This novel of Pittsburgh, by the author of Last Night at the Lobster, "celebrates the lives of everyday people in an extraordinary way" (San Francisco Chronicle).
Pittsburgh, 1998: Chris "Crest" Tolbert is eighteen years old, a soon-to-be father, and partially paralyzed after a devastating accident that left his best friend dead. In Everyday People, acclaimed novelist Stewart O'Nan offers a multifaceted portrait of Crest and of East Liberty, the African American neighborhood he calls home.

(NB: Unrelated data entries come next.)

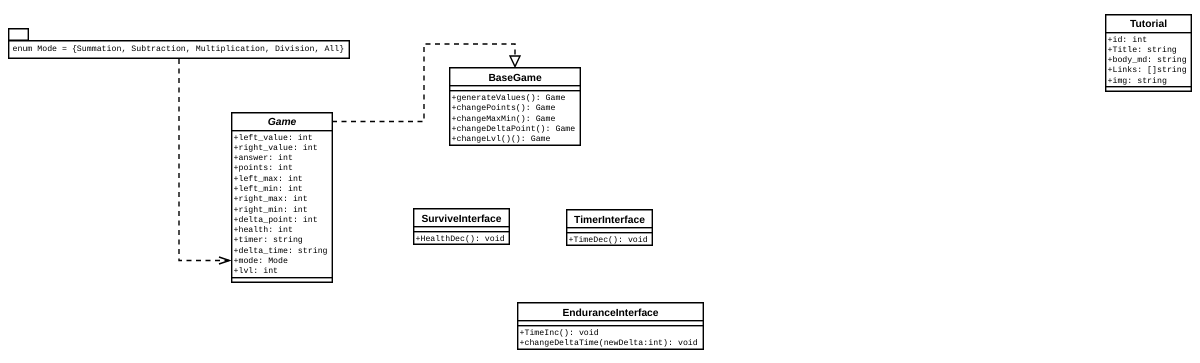
<!DOCTYPE html>
<html lang="en">
<head>
<meta charset="utf-8">
<title>Game class diagram</title>
<style>
:root { --ink: #000; --paper: #fff; }
* { box-sizing: border-box; margin: 0; padding: 0; }
html, body { width: 1200px; height: 363px; overflow: hidden; background: var(--paper); }
.diagram { position: relative; width: 1200px; height: 363px; overflow: hidden; color: var(--ink); text-rendering: geometricPrecision; }
.connectors { position: absolute; left: 0; top: 0; fill: none; stroke: var(--ink); stroke-width: 1.4; }
.dashed { stroke-dasharray: 5 4.5; }

.class, .package-tab, .package-body {
  position: absolute;
  background: var(--paper);
  border: 1px solid var(--ink);
  box-shadow: inset 0 0 0 .4px var(--ink);
}
.class { display: grid; }
.entity { grid-template-rows: 18px minmax(0, 1fr) 4px; }
.interface { grid-template-rows: 18px 5px minmax(0, 1fr); }
.class > :not(:last-child) { border-bottom: 1px solid var(--ink); box-shadow: 0 .4px 0 var(--ink); }
.class h2 {
  height: 18px;
  padding-top: 2px;
  font: bold 10.3px/16px "Liberation Sans", Arial, sans-serif;
  text-align: center;
  white-space: nowrap;
}
.interface h2 { padding-top: 3px; }
.class .abstract { font-style: italic; }
.members, .package-body { font: 8.25px/10.3px "Liberation Mono", monospace; white-space: nowrap; }
.members { list-style: none; padding: 2.5px 0 0 1.5px; min-height: 0; }
.interface .members { padding-top: 3px; }

.package-tab { left: 8px; top: 28px; width: 21px; height: 13px; }
.package-body { left: 8px; top: 40px; width: 342px; height: 19px; display: flex; align-items: center; padding: 1px 0 0 3.5px; }
.game { left: 231px; top: 112px; width: 102px; height: 171px; }
.base-game { left: 449px; top: 67px; width: 132px; height: 79px; }
.survive { left: 413px; top: 208px; width: 97px; height: 37px; }
.timer { left: 566px; top: 209px; width: 87px; height: 37px; }
.endurance { left: 517px; top: 302px; width: 187px; height: 48px; }
.tutorial { left: 1105px; top: 14px; width: 87px; height: 78px; }
</style>
</head>
<body>
<main class="diagram">
  <svg class="connectors" width="1200" height="363" viewBox="0 0 1200 363" aria-hidden="true">
    <polyline class="dashed" points="179,59 179,260.5 229,260.5"/>
    <polyline points="219,257 229.5,260.5 219,264"/>
    <polyline class="dashed" points="332,121.5 424,121.5 424,44 515,44 515,56"/>
    <polygon points="510,56 520,56 515,66.5"/>
  </svg>

  <div class="package-tab"></div>
  <p class="package-body">enum Mode = {Summation, Subtraction, Multiplication, Division, All}</p>

  <section class="class entity game">
    <h2 class="abstract">Game</h2>
    <ul class="members">
      <li>+left_value: int</li>
      <li>+right_value: int</li>
      <li>+answer: int</li>
      <li>+points: int</li>
      <li>+left_max: int</li>
      <li>+left_min: int</li>
      <li>+right_max: int</li>
      <li>+right_min: int</li>
      <li>+delta_point: int</li>
      <li>+health: int</li>
      <li>+timer: string</li>
      <li>+delta_time: string</li>
      <li>+mode: Mode</li>
      <li>+lvl: int</li>
    </ul>
    <div class="operations"></div>
  </section>

  <section class="class interface base-game">
    <h2>BaseGame</h2>
    <div class="attributes"></div>
    <ul class="members">
      <li>+generateValues(): Game</li>
      <li>+changePoints(): Game</li>
      <li>+changeMaxMin(): Game</li>
      <li>+changeDeltaPoint(): Game</li>
      <li>+changeLvl()(): Game</li>
    </ul>
  </section>

  <section class="class interface survive">
    <h2>SurviveInterface</h2>
    <div class="attributes"></div>
    <ul class="members">
      <li>+HealthDec(): void</li>
    </ul>
  </section>

  <section class="class interface timer">
    <h2>TimerInterface</h2>
    <div class="attributes"></div>
    <ul class="members">
      <li>+TimeDec(): void</li>
    </ul>
  </section>

  <section class="class interface endurance">
    <h2>EnduranceInterface</h2>
    <div class="attributes"></div>
    <ul class="members">
      <li>+TimeInc(): void</li>
      <li>+changeDeltaTime(newDelta:int): void</li>
    </ul>
  </section>

  <section class="class entity tutorial">
    <h2>Tutorial</h2>
    <ul class="members">
      <li>+id: int</li>
      <li>+Title: string</li>
      <li>+body_md: string</li>
      <li>+Links: []string</li>
      <li>+img: string</li>
    </ul>
    <div class="operations"></div>
  </section>
</main>
</body>
</html>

As he deals with the challenges of new fatherhood and life as a paraplegic, Crest must also negotiate his relationships with his born-again brother and his father, who has been cheating on Crest's mother with a younger man.
Bringing together the stories of East Liberty's residents during one fateful autumn week, O'Nan vividly captures the experience of modern life in urban America. An emblematic work by an American master, Everyday People is "a living, breathing history lesson that brings together a set of compelling voices that make real and immediate the ups and downs of a black urban community" (Chicago Tribune).
"Like Sherwood Anderson's Winesburg, Ohio or Gloria Naylor's The Women of Brewster Place, Everyday People weaves its tale elliptically. . . . O'Nan creates vivid interior worlds, evoking conflicts and joys with astonishing grace and agility." --Milwaukee Journal Sentinel